In Restaurant Development Group v. Hee Suk Oh 910 N.E.2d 718 (1st Dist. 2009), a petitioner was struck by a stray bullet and rendered a paraplegic. The central issue in the case is whether the petitioner’s injuries arose out of her employment. The petitioner must prove that she was exposed to a risk connected with or incidental to the employment. The three types of risks that are considered are risks connected to the employment, risks personal to the petitioner and neutral risks. Affirming the Commission, the Court concluded that petitioner’s injuries were caused by a neutral risk as a stray bullet had no personal or employment characteristics. The neutral risk arises out of employment if the petitioner’s exposure to that risk is greater than that of the general public.

The Court found that the petitioner’s injuries were compensable because she worked in a high crime area which included gang activity and struggles for turf. Petitioner was required to work nights and weekends when most of this activity took place. She performed her duties near floor to ceiling windows. Statistics demonstrated that the location of her employment was in one of the more violent crime districts in Chicago. Respondent’s expert testified that petitioner was exposed to the same risks as the customers inside the restaurant. The Court found this unpersuasive noting that a broad section of the public must be considered when evaluating whether the petitioner was exposed to a neutral risk greater than that of the general public. It is not enough to limit the evaluation to a locality, neighborhood or area. The Court re-affirmed Illinois’ rejection of the positional risk doctrine. The injury was not compensable just because the employee was at work. Rather, the petitioner was exposed to an increased risk of injury given increased crime in the area.

This case suggests that the courts are gravitating towards acceptance of the positional risk doctrine. Yet, the courts still emphasize that it is not the law. Cases which implicitly invoke the positional risk doctrine should be challenged. It is the petitioner’s burden to demonstrate the existence of the employment related risk.

Failed Fusion Claim Compensable Despite Petitioner’s Continued Smoking

In Global Products v. Hall. 2009 WL 1620461 (1st Dist. 2009), a petitioner fell at work. He injured his back resulting in two fusions. The fusions failed. Respondent’s examining physician testified that petitioner’s smoking led to the failure of the fusions. Benefits were awarded for the failed fusion. On appeal, respondent urged the court that it find that petitioner’s continued smoking after the fusions constituted an injurious practice.
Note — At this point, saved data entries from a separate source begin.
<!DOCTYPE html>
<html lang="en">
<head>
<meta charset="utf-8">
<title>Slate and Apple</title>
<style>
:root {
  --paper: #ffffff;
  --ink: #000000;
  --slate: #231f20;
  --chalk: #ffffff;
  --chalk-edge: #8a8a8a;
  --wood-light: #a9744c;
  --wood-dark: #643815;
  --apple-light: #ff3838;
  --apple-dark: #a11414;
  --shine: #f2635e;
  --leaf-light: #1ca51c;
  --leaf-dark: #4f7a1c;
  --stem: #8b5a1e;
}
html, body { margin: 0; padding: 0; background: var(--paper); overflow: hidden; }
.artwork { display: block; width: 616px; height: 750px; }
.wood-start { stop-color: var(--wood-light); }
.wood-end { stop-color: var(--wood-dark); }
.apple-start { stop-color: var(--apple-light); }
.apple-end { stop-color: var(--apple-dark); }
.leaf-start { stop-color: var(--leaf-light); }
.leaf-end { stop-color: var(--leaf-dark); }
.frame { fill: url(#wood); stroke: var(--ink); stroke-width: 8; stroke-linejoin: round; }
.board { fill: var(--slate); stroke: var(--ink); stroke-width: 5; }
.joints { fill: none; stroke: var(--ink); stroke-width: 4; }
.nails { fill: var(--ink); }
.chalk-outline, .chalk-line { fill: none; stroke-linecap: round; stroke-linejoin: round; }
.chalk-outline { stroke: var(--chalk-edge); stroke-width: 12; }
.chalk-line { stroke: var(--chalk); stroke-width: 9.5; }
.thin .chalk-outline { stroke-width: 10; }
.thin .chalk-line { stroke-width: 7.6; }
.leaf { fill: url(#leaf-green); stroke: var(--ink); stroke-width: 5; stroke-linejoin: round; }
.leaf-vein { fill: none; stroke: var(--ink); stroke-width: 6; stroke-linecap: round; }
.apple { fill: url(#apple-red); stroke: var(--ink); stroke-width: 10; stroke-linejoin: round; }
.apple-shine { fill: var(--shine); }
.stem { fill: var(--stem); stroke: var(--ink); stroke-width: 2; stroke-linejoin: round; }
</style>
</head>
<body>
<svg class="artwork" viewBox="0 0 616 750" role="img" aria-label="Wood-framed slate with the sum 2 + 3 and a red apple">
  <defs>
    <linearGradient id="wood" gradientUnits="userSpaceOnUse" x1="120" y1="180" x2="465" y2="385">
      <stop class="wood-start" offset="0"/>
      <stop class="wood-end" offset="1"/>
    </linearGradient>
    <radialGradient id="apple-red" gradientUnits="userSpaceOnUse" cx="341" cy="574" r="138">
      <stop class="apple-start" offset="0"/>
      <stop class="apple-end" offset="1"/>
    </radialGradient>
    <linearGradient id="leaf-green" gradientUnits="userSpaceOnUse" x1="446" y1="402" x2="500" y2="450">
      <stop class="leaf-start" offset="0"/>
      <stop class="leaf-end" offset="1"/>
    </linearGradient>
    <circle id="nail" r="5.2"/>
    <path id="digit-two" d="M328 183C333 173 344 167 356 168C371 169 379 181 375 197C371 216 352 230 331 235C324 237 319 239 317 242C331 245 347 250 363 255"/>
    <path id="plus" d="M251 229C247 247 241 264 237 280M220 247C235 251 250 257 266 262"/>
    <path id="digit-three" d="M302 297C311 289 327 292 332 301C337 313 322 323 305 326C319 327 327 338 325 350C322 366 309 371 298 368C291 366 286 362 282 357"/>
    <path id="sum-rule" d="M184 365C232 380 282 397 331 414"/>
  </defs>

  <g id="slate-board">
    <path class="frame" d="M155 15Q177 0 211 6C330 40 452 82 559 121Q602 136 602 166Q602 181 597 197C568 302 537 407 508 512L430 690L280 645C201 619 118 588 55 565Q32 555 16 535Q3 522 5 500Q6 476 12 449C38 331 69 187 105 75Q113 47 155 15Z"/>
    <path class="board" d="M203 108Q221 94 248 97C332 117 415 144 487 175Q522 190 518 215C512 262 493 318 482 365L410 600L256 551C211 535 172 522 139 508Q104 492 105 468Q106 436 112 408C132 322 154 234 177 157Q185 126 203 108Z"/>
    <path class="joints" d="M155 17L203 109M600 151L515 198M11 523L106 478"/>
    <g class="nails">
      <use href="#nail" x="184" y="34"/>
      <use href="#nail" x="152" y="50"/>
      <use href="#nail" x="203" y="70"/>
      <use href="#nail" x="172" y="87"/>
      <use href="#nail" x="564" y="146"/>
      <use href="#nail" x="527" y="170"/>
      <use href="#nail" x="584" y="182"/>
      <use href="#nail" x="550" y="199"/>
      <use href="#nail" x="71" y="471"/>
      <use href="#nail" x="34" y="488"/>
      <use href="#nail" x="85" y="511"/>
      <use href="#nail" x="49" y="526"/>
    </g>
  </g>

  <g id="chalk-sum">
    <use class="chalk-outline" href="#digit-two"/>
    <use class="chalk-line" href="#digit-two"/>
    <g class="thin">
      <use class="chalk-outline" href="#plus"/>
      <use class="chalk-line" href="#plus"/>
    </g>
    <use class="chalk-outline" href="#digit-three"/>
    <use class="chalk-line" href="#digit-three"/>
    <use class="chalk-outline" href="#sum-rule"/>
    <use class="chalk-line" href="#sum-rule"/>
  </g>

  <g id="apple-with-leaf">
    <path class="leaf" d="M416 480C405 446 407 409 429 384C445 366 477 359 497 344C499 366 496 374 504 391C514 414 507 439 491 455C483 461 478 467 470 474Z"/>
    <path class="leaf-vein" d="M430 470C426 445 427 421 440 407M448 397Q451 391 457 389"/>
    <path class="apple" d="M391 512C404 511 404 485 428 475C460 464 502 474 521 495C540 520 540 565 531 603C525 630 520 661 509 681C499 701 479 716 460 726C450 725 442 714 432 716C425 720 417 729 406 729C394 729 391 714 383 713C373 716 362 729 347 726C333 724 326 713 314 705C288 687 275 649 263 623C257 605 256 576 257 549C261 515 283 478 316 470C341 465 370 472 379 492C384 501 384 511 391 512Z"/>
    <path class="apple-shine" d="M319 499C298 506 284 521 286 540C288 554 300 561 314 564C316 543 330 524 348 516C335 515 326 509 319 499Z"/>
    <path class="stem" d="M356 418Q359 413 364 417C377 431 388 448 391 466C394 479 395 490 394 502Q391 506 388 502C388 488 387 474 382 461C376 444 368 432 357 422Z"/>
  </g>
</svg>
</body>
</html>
Respondent also argued that petitioner’s continued smoking led to the failure of the fusions and his failure to quit represented an intervening cause. The Court rejected respondent’s argument. The Court stated that an employer takes its employees as it find them. Petitioner smoked prior to the accident. The fusions (that ultimately failed) would not have been necessary had it not been for the fall. The evidence was not sufficient to break the causal connection chain.

Regarding injurious practices, the Court found respondent’s evidence insufficient. Whether petitioner’s action is an injurious practice under section 19(d) of the Act is a question of fact and will not be disturbed unless the Commission abused it discretion. The petitioner testified that he attempted to quit smoking. There was no evidence that he deliberately attempted to retard his recovery by continuing to smoke. In other words, petitioner continued to smoke in spite of its potential impact on his recovery, not because of it.
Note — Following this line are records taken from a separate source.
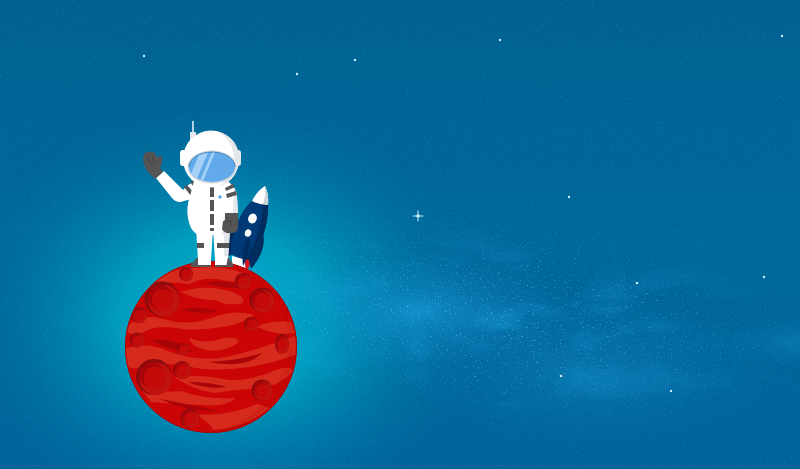
<!DOCTYPE html>
<html lang="en">
<head>
<meta charset="utf-8">
<title>Astronaut on a red planet</title>
<style>
:root{
  --sky:#006596; --glow:#00a5c4; --haze:#1597d3; --star:#c4ecfb;
  --planet:#cb0505; --planet-light:#d62a1c; --planet-dark:#a90508; --planet-deep:#8d0a0d;
  --suit:#fff; --suit-shade:#e3e6ea; --grey:#575455; --grey-dark:#454344;
  --visor:#62aaea; --visor-light:#a5d1f6; --navy:#003b78; --navy-dark:#002c5e; --red:#d3141b;
}
html,body{margin:0;overflow:hidden;background:var(--sky)}
.scene{display:block;width:800px;height:469px}
.stars path{fill:none;stroke:var(--star);stroke-linecap:round}
.light{fill:var(--planet-light)}
.dark{fill:var(--planet-dark)}
.suit{fill:var(--suit)}
.shade{fill:var(--suit-shade)}
.grey{fill:var(--grey)}
.navy{fill:var(--navy)}
.navy-dark{fill:var(--navy-dark)}
.red{fill:var(--red)}
</style>
</head>
<body>
<svg class="scene" viewBox="0 0 800 469" role="img" aria-label="An astronaut waves from a small red planet, with a rocket behind, under a starry blue sky">
  <defs>
    <linearGradient id="sky" x1="0" y1="0" x2="0" y2="1">
      <stop offset="0" stop-color="#006293"/>
      <stop offset=".5" stop-color="#00689a"/>
      <stop offset="1" stop-color="#00639a"/>
    </linearGradient>
    <radialGradient id="glow">
      <stop offset="0" stop-color="#00b0cb"/>
      <stop offset=".38" stop-color="#00a3c3" stop-opacity=".9"/>
      <stop offset=".65" stop-color="#008db5" stop-opacity=".5"/>
      <stop offset="1" stop-color="#00709f" stop-opacity="0"/>
    </radialGradient>
    <radialGradient id="haze">
      <stop offset="0" stop-color="#1b9ddb" stop-opacity=".6"/>
      <stop offset=".5" stop-color="#138ccb" stop-opacity=".3"/>
      <stop offset="1" stop-color="#0f7fbe" stop-opacity="0"/>
    </radialGradient>
    <filter id="dust" x="0" y="0" width="100%" height="100%" color-interpolation-filters="sRGB">
      <feTurbulence type="fractalNoise" baseFrequency=".55" numOctaves="2" seed="8"/>
      <feColorMatrix values="0 0 0 0 .5  0 0 0 0 .85  0 0 0 0 1  5 0 0 0 -3.3"/>
    </filter>
    <filter id="cloud" x="0" y="0" width="100%" height="100%" color-interpolation-filters="sRGB">
      <feTurbulence type="fractalNoise" baseFrequency=".014 .03" numOctaves="4" seed="5"/>
      <feColorMatrix values="0 0 0 0 .1  0 0 0 0 .63  0 0 0 0 .88  4 0 0 0 -1.9"/>
    </filter>
    <radialGradient id="band-fade">
      <stop offset="0" stop-color="#fff"/>
      <stop offset=".5" stop-color="#999"/>
      <stop offset="1" stop-color="#000"/>
    </radialGradient>
    <mask id="band">
      <ellipse cx="500" cy="318" rx="320" ry="105" fill="url(#band-fade)" transform="rotate(6 500 318)"/>
    </mask>
    <g id="star-field">
      <path stroke-width="1" opacity=".55" d="M8 12h0M21 47h0M30 8h0M37 92h0M44 28h0M52 133h0M59 61h0M66 15h0M73 108h0M79 39h0M88 74h0M94 146h0M101 22h0M109 96h0M117 52h0M123 127h0M131 9h0M138 80h0M146 36h0M152 113h0M160 64h0M168 149h0M175 19h0M181 89h0M189 44h0M196 121h0M204 71h0M211 5h0M218 101h0M226 32h0M233 139h0M241 58h0M248 84h0M255 17h0M262 115h0M12 78h0M18 118h0M27 150h0M63 88h0M84 122h0M113 3h0M127 67h0M164 98h0M186 136h0M207 41h0M222 78h0M238 12h0M258 148h0M4 140h0M48 72h0M98 55h0M143 143h0M171 53h0M201 92h0M245 104h0M33 62h0M76 3h0M106 138h0M157 5h0M215 152h0"/>
      <path stroke-width="1.4" opacity=".7" d="M15 31h0M41 111h0M69 52h0M92 9h0M104 79h0M135 103h0M149 22h0M178 73h0M193 8h0M213 126h0M230 50h0M251 132h0M25 99h0M56 20h0M120 151h0M265 69h0"/>
      <path stroke-width="2" opacity=".8" d="M35 40h0M82 95h0M154 82h0M224 18h0M190 108h0"/>
    </g>
    <clipPath id="planet-edge"><circle cx="211" cy="347" r="86"/></clipPath>
    <clipPath id="visor-edge"><ellipse cx="212" cy="167" rx="23" ry="15"/></clipPath>
    <g id="crater">
      <circle r="10" fill="var(--planet-deep)"/>
      <circle cx="1" cy="1" r="9" fill="#c01310"/>
      <circle cx="-1" cy="-1" r="7" fill="var(--planet-dark)"/>
      <circle cx=".5" cy=".5" r="6.2" fill="#c40b0a"/>
    </g>
  </defs>

  <g id="background">
    <rect width="800" height="469" fill="url(#sky)"/>
    <ellipse cx="222" cy="318" rx="265" ry="215" fill="url(#glow)"/>
    <ellipse cx="425" cy="312" rx="150" ry="62" fill="url(#haze)"/>
    <ellipse cx="590" cy="372" rx="190" ry="80" fill="url(#haze)" opacity=".5"/>
    <ellipse cx="790" cy="342" rx="60" ry="26" fill="url(#haze)" opacity=".5"/>
    <g mask="url(#band)">
      <rect width="800" height="469" filter="url(#cloud)" opacity=".35"/>
      <rect width="800" height="469" filter="url(#dust)" opacity=".55"/>
    </g>
    <rect width="800" height="469" filter="url(#dust)" opacity=".16"/>
  </g>

  <g class="stars" id="stars">
    <use href="#star-field"/>
    <use href="#star-field" transform="translate(536 0) scale(-1 1)"/>
    <use href="#star-field" transform="translate(804 156) scale(-1)"/>
    <use href="#star-field" transform="translate(0 312) scale(1 -1)" opacity=".7"/>
    <use href="#star-field" transform="translate(536 312) scale(-1)"/>
    <use href="#star-field" transform="translate(536 156)"/>
    <use href="#star-field" transform="translate(268 312) scale(-1 1)" opacity=".6"/>
    <use href="#star-field" transform="translate(268 312)"/>
    <use href="#star-field" transform="translate(536 468) scale(1 -1)"/>
    <use href="#star-field" transform="translate(420 200) rotate(24) scale(.8)" opacity=".7"/>
    <use href="#star-field" transform="translate(590 20) rotate(18) scale(.7)" opacity=".7"/>
    <path stroke-width="2.4" d="M144 56h0M297 74h0M355 60h0M569 197h0M637 283h0M764 277h0M782 36h0M561 376h0M671 391h0M500 40h0"/>
    <path stroke-width="3.6" stroke="#7fd0ff" d="M418 216h0"/>
    <path stroke-width="1" stroke="#4fb4ee" d="M418 211v10M413 216h10"/>
  </g>

  <g id="rocket">
    <path class="red" d="M238 255l14 4-4 10-14-3z"/>
    <path class="suit" d="M232 256l12 3 2 11-14-2z"/>
    <path class="navy-dark" d="M235 229q-11 8-11 29l12-5z"/>
    <path class="navy-dark" d="M263 233q4 17-12 36l-3-12z"/>
    <path class="navy" d="M254 199C240 210 231 233 231 254Q242 261 252 259C262 243 269 222 268 203Q261 198 254 199z"/>
    <path class="navy-dark" d="M268 203C269 222 262 243 252 259L246 259C257 241 263 221 263 201z"/>
    <path class="suit" d="M265 186Q257 191 252 201Q259 205 268 205Q269 194 265 186z"/>
    <path fill="#cdd3da" d="M265 186Q269 194 268 205L263 204Q266 195 265 186z"/>
    <ellipse class="suit" cx="252.500" cy="218.500" rx="4.300" ry="5" transform="rotate(18 252.500 218.500)"/>
    <ellipse class="suit" cx="248" cy="233" rx="3.200" ry="3.800" transform="rotate(18 248 233)"/>
    <path class="navy-dark" d="M247 238q-6 14-4 28 7-12 7-27z"/>
  </g>

  <g id="planet">
    <circle cx="211" cy="347" r="86" fill="var(--planet)"/>
    <g clip-path="url(#planet-edge)">
      <g class="light">
        <path d="M150 282Q171 268 196 268Q226 264 252 277Q240 284 222 280Q204 276 190 284Q172 282 150 282z"/>
        <path d="M181 292Q204 284 229 291Q246 296 243 303Q228 307 216 300Q199 301 181 292z"/>
        <path d="M124 330Q139 312 163 319Q188 327 214 317Q235 309 254 315Q240 325 221 327Q196 331 182 329Q158 324 144 332Q133 338 124 330z"/>
        <path d="M189 338Q206 345 224 338Q241 337 238 343Q222 353 206 350Q192 347 189 338z"/>
        <path d="M124 349Q147 341 168 351Q195 362 226 357Q258 350 298 335V354Q271 364 249 367Q215 372 190 367Q160 361 145 367Q132 370 126 366z"/>
        <path d="M174 377Q201 374 229 380Q250 381 276 370Q290 365 294 371Q273 391 249 389Q231 390 214 393Q196 391 174 377z"/>
        <path d="M138 385Q162 394 181 391Q207 400 236 398Q226 407 203 405Q172 404 151 402z"/>
        <path d="M196 414Q226 417 257 404L270 408Q245 428 214 430Q206 420 196 414z"/>
        <path d="M257 327Q270 320 291 322L297 333Q276 336 257 327z"/>
      </g>
      <g class="dark">
        <path d="M204 283Q222 278 247 287Q230 290 204 283z"/>
        <path d="M180 309Q202 306 219 311Q202 316 180 309z"/>
        <path d="M150 340Q173 336 193 352Q172 352 150 340z"/>
        <path d="M208 362Q238 361 262 353Q247 369 208 362z"/>
        <path d="M188 382Q210 382 227 387Q207 390 188 382z"/>
        <path d="M160 399Q187 404 219 411Q188 413 160 399z"/>
      </g>
      <path d="M259 276A86 86 0 0 1 196 432A90 90 0 0 0 259 276z" fill="#a80000" opacity=".14"/>
      <use href="#crater" transform="translate(162 299) scale(1.750)"/>
      <use href="#crater" transform="translate(139 315) scale(.8)"/>
      <use href="#crater" transform="translate(186 274) scale(.7)"/>
      <use href="#crater" transform="translate(243 281) scale(.8)"/>
      <use href="#crater" transform="translate(262 300) scale(1.250)"/>
      <use href="#crater" transform="translate(251 324) scale(.7)"/>
      <use href="#crater" transform="translate(282 344) scale(.7 1)"/>
      <use href="#crater" transform="translate(137 340) scale(.75)"/>
      <use href="#crater" transform="translate(154 377) scale(1.800)"/>
      <use href="#crater" transform="translate(182 370) scale(.9)"/>
      <use href="#crater" transform="translate(183 349) scale(.6)"/>
      <use href="#crater" transform="translate(262 390) scale(1.050)"/>
      <use href="#crater" transform="translate(190 418) scale(.95)"/>
    </g>
    <circle cx="211" cy="347" r="85.500" fill="none" stroke="var(--planet-dark)"/>
  </g>

  <g id="astronaut">
    <g id="legs">
      <path class="suit" d="M196 228H213L211 260H198z"/>
      <path class="suit" d="M213 228H230L228 260H215z"/>
      <path class="shade" d="M224 230h6l-2 30h-4z"/>
      <path class="grey" d="M197 243h7v5h-7zM217 243h12v5h-12z"/>
      <path class="suit" d="M198 256h13v9h-15zM215 256h13l3 9h-16z"/>
      <path class="grey" d="M198 257l-6 6q-2 2-1 4h7zM228 257l4 5q2 3 1 5h-7z"/>
      <path class="grey" d="M197 265h14v2h-14zM215 265h13v2h-13z"/>
    </g>
    <g id="waving-arm">
      <path class="suit" d="M197 180Q188 184 183 190L164 171L156 178L172 198Q177 204 184 201L199 197z"/>
      <path class="grey" d="M184 187l3-2 8 9-4 2zM190 182l4-1 6 8-3 2z"/>
      <path class="grey" d="M153 177Q143 169 143 157Q144 152 148 152Q155 150 157 158Q160 154 162 157Q163 163 160 168L163 172L155 179z"/>
      <path d="M148 157q1 6 4 9M152 155q1 5 3 8" fill="none" stroke="var(--grey-dark)"/>
    </g>
    <g id="body">
      <path class="suit" d="M194 181H228Q236 187 234 203L231 229Q230 235 222 235H198Q190 231 188 218Q186 207 190 196z"/>
      <path class="shade" d="M225 181h3q8 6 6 22l-3 26q-1 6-9 6 5-26 3-54z"/>
      <path class="grey" d="M210 187h4v10h-4zM210 200h4v11h-4zM210 214h4v11h-4zM210 228h4v3h-4z"/>
      <path class="suit" d="M216 193h9v7h-9z"/>
      <circle cx="220" cy="197" r="1.800" fill="var(--visor)"/>
    </g>
    <g id="resting-arm">
      <path class="suit" d="M225 182Q236 185 237 197L238 214H225L224 197z"/>
      <path class="shade" d="M234 187q3 5 3 10l1 17h-5z"/>
      <path class="grey" d="M225 188l8-4 2 3-9 4zM226 194l10-3 1 4-10 3z"/>
      <path class="grey" d="M225 213h13v12q1 7-6 8-8 1-10-4l1-8h2z"/>
      <path d="M224 221h7v6" fill="none" stroke="var(--grey-dark)"/>
    </g>
    <g id="helmet">
      <path d="M193 121v15" stroke="#fff" stroke-width="1.400"/>
      <path class="shade" d="M190 132h6v9h-6z"/>
      <rect class="suit" x="180" y="150" width="8" height="16" rx="3"/>
      <rect class="shade" x="235" y="150" width="6" height="16" rx="3"/>
      <ellipse class="suit" cx="211" cy="159" rx="28" ry="28.500"/>
      <path class="shade" d="M218 131.500Q239 138 239 159Q239 179 219 186.500Q233 176 234 159Q234 141 218 131.500z"/>
      <ellipse cx="212" cy="167" rx="24.500" ry="16.500" fill="#d3d8df"/>
      <ellipse cx="212" cy="167" rx="23" ry="15" fill="var(--visor)"/>
      <g clip-path="url(#visor-edge)" fill="var(--visor-light)">
        <path d="M201 150h8l-13 31h-8zM213 150h3l-13 31h-3z"/>
      </g>
      <path d="M189 167A23 15 0 0 1 235 167" fill="none" stroke="#3f82c6"/>
    </g>
  </g>
</svg>
</body>
</html>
Smoking can complicate recovery efforts under most circumstances. This is especially true in cases involving spinal injuries. Significant evidence demonstrating that a petitioner deliberately ignored recommendations or failed to take steps to quit smoking may help in reaching a decision different from the one above. This type of evidence can be developed with the assistance of an examining physician and a rehabilitation plan.

 

Originally published in the Fall 2009 edition of Quinn Quarterly.